1. Arndt, Margarete D.B.A.
  2. Bigelow, Barbara Ph.D.

Article Content

The articles in this issue demonstrate the diverse interests of the journal's audience: strategy, quality of care, and human resources management. In addition, we offer a FORUM that explores the complex interactions between working in both academia and practice.


The lead article is by Short, Palmer, and Ketchen. This article, which won a best paper award at the 2001 Southern Management Association meeting, explores the effect of membership in a strategic group and of organizational resources on organizational performance. It is followed by the work of Marlin, Huonker, and Sun, who also studied the effect of strategic group membership on organizational performance. The two articles use different concepts of strategic group, and both raise interesting questions about deliberate choice of strategy, about response to environmental demands on hospitals, and about the difficulties associated with relocating from one strategic group to another. These two articles add valuable knowledge for managers and researchers.


Strategy research usually relies on realized strategy. Inherently, this reflects the rational assumption that the intended will become the actual. In health care, perhaps more so than in other industries, there is significant influence from many important stakeholders on an organization's conduct. There are regulators and community leaders who have something to say about addition or closure of services; there is public opinion about the appropriate domain of a health care organization; there are third party payers who make clinical services more or less attractive through their reimbursement policies; and there are physicians who want to expand services in keeping with their own clinical interests, or who do not want the hospital to compete with them for patients. How much power these various influences exert on an organization's initial strategic intent, and to what extent they reshape strategy during its implementation are still not completely understood.

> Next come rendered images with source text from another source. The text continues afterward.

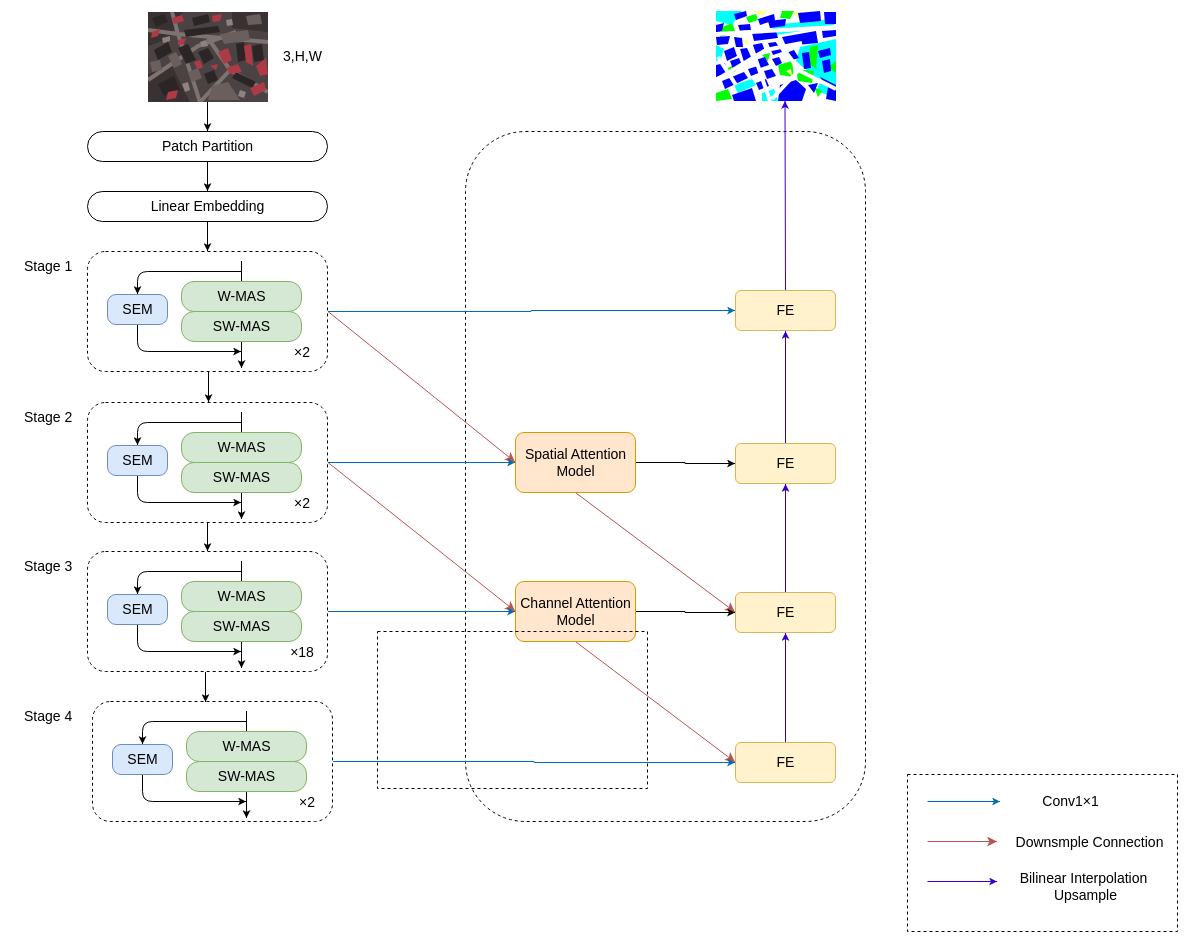
<!DOCTYPE html>
<html lang="en">
<head>
<meta charset="utf-8">
<title>Segmentation network architecture</title>
<style>
:root {
  --ink: #000;
  --paper: #fff;
  --conv: #006eaf;
  --down: #b85450;
  --up: #3700cc;
  --sem-fill: #dae8fc; --sem-line: #6c8ebf;
  --mas-fill: #d5e8d4; --mas-line: #82b366;
  --att-fill: #ffe6cc; --att-line: #d79b00;
  --fe-fill: #fff2cc; --fe-line: #d6b656;
}
* { box-sizing: border-box; margin: 0; }
html, body { overflow: hidden; }
body { width: 1190px; height: 945px; background: var(--paper); }
.diagram {
  position: relative; width: 1190px; height: 945px; overflow: hidden;
  font: 14px/17px "Liberation Sans", Arial, sans-serif; color: var(--ink);
}
.node, .stage, .label, .map, .wires, .legend { position: absolute; }
.node {
  display: flex; align-items: center; justify-content: center;
  text-align: center; white-space: nowrap; border: 1px solid var(--ink);
}
.step { left: 87px; width: 241px; height: 31px; border-radius: 16px; }
.label { white-space: nowrap; }
.stage-name { left: 24px; }
.stage { left: 87px; width: 241px; height: 121px; }
.stage svg { position: absolute; left: 0; top: 0; }
.sem { left: 20px; top: 43px; width: 61px; height: 31px; border-radius: 9px; background: var(--sem-fill); border-color: var(--sem-line); }
.mas { left: 94px; top: 30px; width: 121px; height: 31px; border-radius: 13px; background: var(--mas-fill); border-color: var(--mas-line); }
.shifted { top: 60px; }
.repeat { left: 185px; top: 93px; width: 60px; text-align: center; }
.attention { left: 515px; width: 121px; height: 61px; border-radius: 9px; background: var(--att-fill); border-color: var(--att-line); }
.fe { left: 735px; width: 101px; height: 41px; border-radius: 6px; background: var(--fe-fill); border-color: var(--fe-line); }
.wires { left: 0; top: 0; }
.wire { fill: none; stroke: var(--ink); }
.dashed { fill: none; stroke: var(--ink); stroke-dasharray: 3 3; }
.conv { stroke: var(--conv); marker-end: url(#tip-conv); }
.down { stroke: var(--down); marker-end: url(#tip-down); }
.up { stroke: var(--up); marker-end: url(#tip-up); }
.flow { marker-end: url(#tip-ink); }
.legend {
  left: 907px; top: 774px; width: 271px; height: 158px; padding: 9px 12px 0 20px;
  display: grid; grid-template-columns: 74px 1fr; grid-template-rows: 37px 45px 44px;
  align-items: center;
}
.legend > span { text-align: center; white-space: nowrap; }
.key-conv { padding-right: 26px; }
.key-down { padding-left: 12px; }
.key-up { padding-right: 0; }
.legend > .frame { position: absolute; left: 0; top: 0; }
</style>
</head>
<body>
<main class="diagram">

  <svg class="map" style="left:148px;top:12px" width="120" height="90" viewBox="0 0 120 90" role="img" aria-label="Aerial infrared photograph of a dense town district">
    <rect width="120" height="90" fill="#4b4343"/>
    <path d="M0 0H34L22 26 0 34ZM84 0h36v20L84 16ZM0 62l24-8 18 36H0Z" fill="#3a3232"/>
    <path d="M0 18 30 22 120 30M24 0 30 22 52 90M0 68 50 34 88 20M60 26 82 58 120 80M52 90 84 56" fill="none" stroke="#7d7472" stroke-width="4"/>
    <g fill="#2b2525">
      <path d="M4 6 16 2 20 10 8 15ZM44 6 60 2 62 10 46 14ZM36 18 70 14 72 20 38 25ZM6 38 20 30 24 40 10 48ZM30 36 40 32 48 48 38 52ZM50 40 60 36 66 46 56 52ZM10 72 26 64 32 78 16 84ZM56 62 66 58 70 68 60 72ZM88 32 96 30 98 48 90 50ZM104 34 114 32 116 48 106 50ZM88 60 108 70 104 76 84 66Z"/>
    </g>
    <g fill="#6a5f5c">
      <path d="M64 74 80 70 92 88H60ZM72 22 100 18 102 28 76 32ZM20 44 28 40 34 52 26 56ZM98 4 112 2 114 12 100 13ZM40 60 50 56 54 66 44 70ZM2 50 12 48 14 58 4 60Z"/>
    </g>
    <g fill="#ad3a45">
      <path d="M70 40 80 36 84 48 76 52ZM96 34 103 32 105 54 98 50ZM78 56 90 52 94 60 82 62ZM108 54 118 46 120 62 112 64ZM4 20 12 17 10 24 3 26ZM24 6 34 3 36 9 26 12ZM64 4 74 2 72 9 65 10ZM46 50 52 48 55 56 49 57ZM20 80 30 78 28 86 18 88ZM102 76 116 70 118 78 106 84ZM30 28 38 26 36 32 30 33ZM62 54 70 52 68 58Z"/>
    </g>
    <g fill="#8d8482"><path d="M52 30 58 28 60 34 54 35ZM14 26 22 24 22 29 15 31ZM78 8 84 7 85 13 79 14ZM34 72 40 70 42 78 37 80ZM92 78 98 80 96 86 90 84Z"/></g>
  </svg>

  <svg class="map" style="left:716px;top:11px" width="120" height="90" viewBox="0 0 120 90" role="img" aria-label="Segmentation map of the town district">
    <rect width="120" height="90" fill="#fff"/>
    <g fill="#0ff">
      <path d="M0 0H26L16 14 0 10ZM54 14 118 8V15L60 24ZM84 36 120 28V76L98 66 80 50ZM0 34 8 38 4 50 0 50ZM18 74 36 68 40 74 22 82ZM104 72 116 76 112 84 100 80ZM46 82 58 78 62 90H46Z"/>
    </g>
    <g fill="#0f0">
      <path d="M6 16 16 12 20 22 4 26ZM30 6 40 3 42 9 33 12ZM66 0H78L74 8 64 7ZM62 54 76 50 78 66 64 64ZM80 58 98 60 96 72 82 70ZM94 36 102 34 100 58 92 52ZM112 56 120 50V62ZM10 58 18 54 20 60 12 63ZM0 82 12 78 16 88 0 90ZM46 44 54 42 52 50ZM98 76 106 80 102 86Z"/>
    </g>
    <path d="M36 0H52L46 5ZM76 3 86 0 84 7ZM70 60 75 58 76 65ZM26 30 34 28 32 34Z" fill="#ff8"/>
    <g fill="#00f">
      <path d="M0 14 8 12 6 20 0 22ZM18 3 30 0 31 5 20 9ZM22 14 34 13 35 19 24 20ZM42 8 58 3 59 9 44 14ZM52 10 70 8 69 15 54 17ZM82 2 104 0 105 10 84 12ZM108 1H120V13H109Z"/>
      <path d="M0 26 14 25 12 33 1 34ZM18 26 26 27 27 36 20 36ZM36 22 60 20 62 27 38 30ZM66 26 100 20 102 32 70 35ZM106 20 120 19V25L107 27Z"/>
      <path d="M8 40 18 36 21 45 11 50ZM24 38 31 37 36 48 28 51ZM36 34 46 32 49 40 40 44ZM52 32 60 31 66 41 57 44ZM0 54 9 52 11 62 0 66ZM14 50 23 47 26 54 17 58ZM40 49 49 46 53 54 44 57ZM56 48 63 46 66 52 60 55ZM70 42 78 39 83 47 76 49Z"/>
      <path d="M6 70 28 61 32 67 9 78ZM32 58 42 55 45 61 35 65ZM48 60 56 58 60 65 51 68ZM16 84 36 77 40 90H18ZM40 72 50 68 53 75 43 79ZM64 74 80 69 90 78 86 90H62ZM86 42 93 41 95 57 88 58ZM102 40 114 37 115 44 104 47ZM106 50 114 48 115 60 108 62ZM92 74 102 72 98 82ZM104 66 120 74V90L110 88 112 76Z"/>
    </g>
    <path d="M0 23 120 16M30 20 54 90M0 69 50 39 86 32M60 28 84 60 120 78M56 88 82 60M2 46 20 74" fill="none" stroke="#fff" stroke-width="4"/>
  </svg>

  <p class="label" style="left:283px;top:48px">3,H,W</p>

  <div class="node step" style="top:131px">Patch Partition</div>
  <div class="node step" style="top:191px">Linear Embedding</div>

  <p class="label stage-name" style="top:258px">Stage 1</p>
  <section class="stage" style="top:251px">
    <svg width="241" height="121"><defs>
      <g id="stage-wires">
        <rect class="dashed" x=".5" y=".5" width="240" height="120" rx="18"/>
        <path class="wire" d="M154.5 10V30"/>
        <path class="wire flow" d="M154.5 20.5H60.5Q50.5 20.5 50.5 30.5V43"/>
        <path class="wire flow" d="M50.5 74V90.5Q50.5 100.5 60.5 100.5H154"/>
        <path class="wire flow" d="M154.5 91V117"/>
      </g></defs><use href="#stage-wires"/></svg>
    <div class="node sem">SEM</div>
    <div class="node mas">W-MAS</div>
    <div class="node mas shifted">SW-MAS</div>
    <p class="label repeat">×2</p>
  </section>

  <p class="label stage-name" style="top:409px">Stage 2</p>
  <section class="stage" style="top:402px">
    <svg width="241" height="121"><use href="#stage-wires"/></svg>
    <div class="node sem">SEM</div>
    <div class="node mas">W-MAS</div>
    <div class="node mas shifted">SW-MAS</div>
    <p class="label repeat">×2</p>
  </section>

  <p class="label stage-name" style="top:558px">Stage 3</p>
  <section class="stage" style="top:551px">
    <svg width="241" height="121"><use href="#stage-wires"/></svg>
    <div class="node sem">SEM</div>
    <div class="node mas">W-MAS</div>
    <div class="node mas shifted">SW-MAS</div>
    <p class="label repeat">×18</p>
  </section>

  <p class="label stage-name" style="top:708px">Stage 4</p>
  <section class="stage" style="left:92px;top:701px">
    <svg width="241" height="121"><use href="#stage-wires"/></svg>
    <div class="node sem">SEM</div>
    <div class="node mas">W-MAS</div>
    <div class="node mas shifted">SW-MAS</div>
    <p class="label repeat">×2</p>
  </section>

  <div class="node attention" style="top:432px">Spatial Attention<br>Model</div>
  <div class="node attention" style="top:581px">Channel Attention<br>Model</div>

  <div class="node fe" style="top:290px">FE</div>
  <div class="node fe" style="top:443px">FE</div>
  <div class="node fe" style="top:592px">FE</div>
  <div class="node fe" style="top:742px">FE</div>

  <svg class="wires" width="1190" height="945" viewBox="0 0 1190 945">
    <defs>
      <path id="tip" d="M0 0 8 4 0 8 2 4Z"/>
      <marker id="tip-ink" markerUnits="userSpaceOnUse" markerWidth="8" markerHeight="8" refX="8" refY="4" orient="auto"><use href="#tip" fill="#000"/></marker>
      <marker id="tip-conv" markerUnits="userSpaceOnUse" markerWidth="8" markerHeight="8" refX="8" refY="4" orient="auto"><use href="#tip" fill="#006eaf"/></marker>
      <marker id="tip-down" markerUnits="userSpaceOnUse" markerWidth="10" markerHeight="10" refX="10" refY="5" orient="auto"><path d="M0 0 10 5 0 10 2.5 5Z" fill="#b85450"/></marker>
      <marker id="tip-up" markerUnits="userSpaceOnUse" markerWidth="8" markerHeight="8" refX="8" refY="4" orient="auto"><use href="#tip" fill="#3700cc"/></marker>
    </defs>

    <rect class="dashed" x="465.5" y="131.5" width="400" height="690" rx="60"/>
    <rect class="dashed" x="377.5" y="631.5" width="270" height="157"/>

    <g class="wire">
      <path class="flow" d="M207.5 102V131"/>
      <path class="flow" d="M207.5 162V191"/>
      <path class="flow" d="M207.5 222V251"/>
      <path class="flow" d="M208.5 372V402"/>
      <path class="flow" d="M207.5 523V551"/>
      <path class="flow" d="M205.5 672V702"/>
    </g>
    <g class="wire">
      <path class="down" d="M328 311.5 515 462"/>
      <path class="down" d="M328 462.5 515 611"/>
      <path class="down" d="M576 493 735 612"/>
      <path class="down" d="M576 642 735 762"/>
    </g>
    <g class="wire">
      <path class="conv" d="M328 311.5 531 311.5V310.5H735"/>
      <path class="conv" d="M328 462.5H515"/>
      <path class="conv" d="M328 611.5H515"/>
      <path class="conv" d="M333 761.5H534V762.5H735"/>
      <path class="flow" d="M636 462.5H685V463.5H735"/>
      <path class="flow" d="M636 611.5H685V612.5H735"/>
    </g>
    <g class="wire">
      <path class="up" d="M785.5 742V633"/>
      <path class="up" d="M785.5 592V484"/>
      <path class="up" d="M785.5 443V331"/>
      <path class="up" d="M785.5 290 785 101"/>
    </g>
  </svg>

  <aside class="legend">
    <svg class="frame" width="271" height="158">
      <rect class="dashed" x=".5" y=".5" width="270" height="157"/>
      <path class="wire conv" d="M20.5 27.5H93"/>
      <path class="wire down" d="M20.5 67.5H90"/>
      <path class="wire up" d="M20.5 107.5H90"/>
    </svg>
    <i></i><span class="key-conv">Conv1×1</span>
    <i></i><span class="key-down">Downsmple Connection</span>
    <i></i><span class="key-up">Bilinear Interpolation<br>&nbsp;Upsample</span>
  </aside>

</main>
</body>
</html>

The article by Havlovic, Lau, and Pinfield offers us a glimpse of the effect of today's health care system on a particularly important group of care takers: nurses. Not surprisingly, the study found that nurses who worked both their preferred shift and their preferred work week reported more positive work outcomes and less interference with their nonwork activities. Other findings are perhaps not quite so obvious: for example, compressed work weeks aggravate the negative effects of shift rotation, and contingent nurses reported lower quality patient care. This article offers important insights into an aspect of human resources management that is increasing in importance as fewer and fewer nurses are available.


One of the important functions of health care managers is to balance the needs of different stakeholders, e.g., patients, caregivers, third party payers, public opinion, and the organization itself. The task is made more difficult because their demands frequently conflict. A longer length of stay may increase a patient's comfort or lessen the caretaking burden on the family but is in conflict with payers' demand for shorter stays. Similarly, the organization may identify opportunities for cost reductions through increased use of contingent staff or overtime on demand in lieu of permanent staff; yet such policies may be perceived by nurses as diminishing their ability to provide excellent patient care or to sustain a meaningful balance in their lives.


Diane Irvine Doran and her colleagues add to the field's knowledge of continuous quality improvement. Focusing on both process and outcome they found that training in CQI techniques led to improvements in CQI knowledge and in team members' interactions, although not all teams were able to effect improvements in patient outcomes. Another important point raised by this study is that over time teams stopped engaging in their improvement work, and the authors identify ongoing organizational support as important for continued CQI success.


CQI is one management practice from the private sector that has become well established in health care organizations. No doubt, the requirements of the Joint Commission contributed to that. At the same time the early institutionalization of CQI may have contributed to the dearth of empirical research into its effectiveness. Health care providers are under constant pressure to adopt new management practices that are thought to improve efficiency, making it difficult for organizations to give any one technique the sustained attention that may be necessary to secure beneficial results.


Linda Roemer's article focuses on CEOs and on the role mentors played in their achievement. In interviews with women who were heading hospitals she found that most identified people who had been significant influences in their lives and that the majority reported that they had been mentored. It is interesting to note how large a role serendipity played in these women's lives and that most of them did not see mentoring as a prerequisite to their success. The author offers an interesting discussion of why that may be so.


Women have traditionally played a large role in the delivery of health care, be it as nurses, social workers, dietitians, therapists, technicians, or as family caregivers. It is less well known that historically they also were the dominant force in hospital administration. Up to the second half of the 20th century the typical hospital administrator was a woman, often a nurse. The occupation became overwhelmingly male during the second half of the century. Since then women have tried to gain entry into the occupation, usually without an awareness that they were trying to reenter an occupation that used to be female. It remains an interesting research question how this change in the occupation's gender composition occurred.


The FORUM focuses on the experiences of health care researchers and practitioners who have been active in both areas. Their contributions explore how their activities in one area influence what they do in the other. The separate introduction to the FORUM provides a context for this feature.


-Margarete Arndt, D.B.A.




-Barbara Bigelow, Ph.D.